*Instructions to follow*
From the data that follows, print exactly the lines starting at the one containing "white-space: nowrap;" and ending at the one containing "178px; top: 150px;"; include both of them and nothing more.

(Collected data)

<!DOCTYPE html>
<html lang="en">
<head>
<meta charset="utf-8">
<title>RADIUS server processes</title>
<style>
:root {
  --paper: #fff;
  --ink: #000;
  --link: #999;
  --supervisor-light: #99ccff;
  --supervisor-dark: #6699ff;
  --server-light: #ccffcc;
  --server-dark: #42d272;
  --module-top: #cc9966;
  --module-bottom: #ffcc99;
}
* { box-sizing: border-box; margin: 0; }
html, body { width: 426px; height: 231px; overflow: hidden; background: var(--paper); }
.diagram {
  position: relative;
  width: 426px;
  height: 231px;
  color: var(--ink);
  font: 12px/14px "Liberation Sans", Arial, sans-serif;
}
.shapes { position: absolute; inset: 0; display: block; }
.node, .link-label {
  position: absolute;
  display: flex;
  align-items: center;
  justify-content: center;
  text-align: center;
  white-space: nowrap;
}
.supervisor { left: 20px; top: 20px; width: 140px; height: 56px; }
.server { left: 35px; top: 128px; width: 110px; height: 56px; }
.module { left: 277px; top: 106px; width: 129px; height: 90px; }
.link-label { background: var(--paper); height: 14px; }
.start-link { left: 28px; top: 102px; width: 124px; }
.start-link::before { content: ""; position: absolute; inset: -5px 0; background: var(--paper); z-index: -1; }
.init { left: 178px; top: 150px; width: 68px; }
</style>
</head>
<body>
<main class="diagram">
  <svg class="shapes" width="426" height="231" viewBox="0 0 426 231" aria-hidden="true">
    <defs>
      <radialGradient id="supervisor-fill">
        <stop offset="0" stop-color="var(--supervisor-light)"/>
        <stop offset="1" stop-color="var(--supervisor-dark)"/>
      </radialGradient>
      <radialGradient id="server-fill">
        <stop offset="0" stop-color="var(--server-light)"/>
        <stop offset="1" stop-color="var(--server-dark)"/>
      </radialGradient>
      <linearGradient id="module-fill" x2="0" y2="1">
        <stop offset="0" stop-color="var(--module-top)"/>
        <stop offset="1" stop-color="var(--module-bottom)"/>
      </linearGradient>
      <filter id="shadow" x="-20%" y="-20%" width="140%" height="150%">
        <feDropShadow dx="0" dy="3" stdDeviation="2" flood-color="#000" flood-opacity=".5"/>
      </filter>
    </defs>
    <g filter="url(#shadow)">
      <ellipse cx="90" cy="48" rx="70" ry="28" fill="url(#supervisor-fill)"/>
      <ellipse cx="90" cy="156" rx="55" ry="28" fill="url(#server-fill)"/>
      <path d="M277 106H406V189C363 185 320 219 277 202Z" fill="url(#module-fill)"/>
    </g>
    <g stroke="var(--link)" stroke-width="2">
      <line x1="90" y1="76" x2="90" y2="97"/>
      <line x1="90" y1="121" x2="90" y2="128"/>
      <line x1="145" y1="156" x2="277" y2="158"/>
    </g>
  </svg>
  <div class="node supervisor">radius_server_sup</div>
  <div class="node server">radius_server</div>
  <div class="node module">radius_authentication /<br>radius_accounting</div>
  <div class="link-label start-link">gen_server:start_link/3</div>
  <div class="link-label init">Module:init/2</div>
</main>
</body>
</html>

*Finished task*
  white-space: nowrap;
}
.supervisor { left: 20px; top: 20px; width: 140px; height: 56px; }
.server { left: 35px; top: 128px; width: 110px; height: 56px; }
.module { left: 277px; top: 106px; width: 129px; height: 90px; }
.link-label { background: var(--paper); height: 14px; }
.start-link { left: 28px; top: 102px; width: 124px; }
.start-link::before { content: ""; position: absolute; inset: -5px 0; background: var(--paper); z-index: -1; }
.init { left: 178px; top: 150px; width: 68px; }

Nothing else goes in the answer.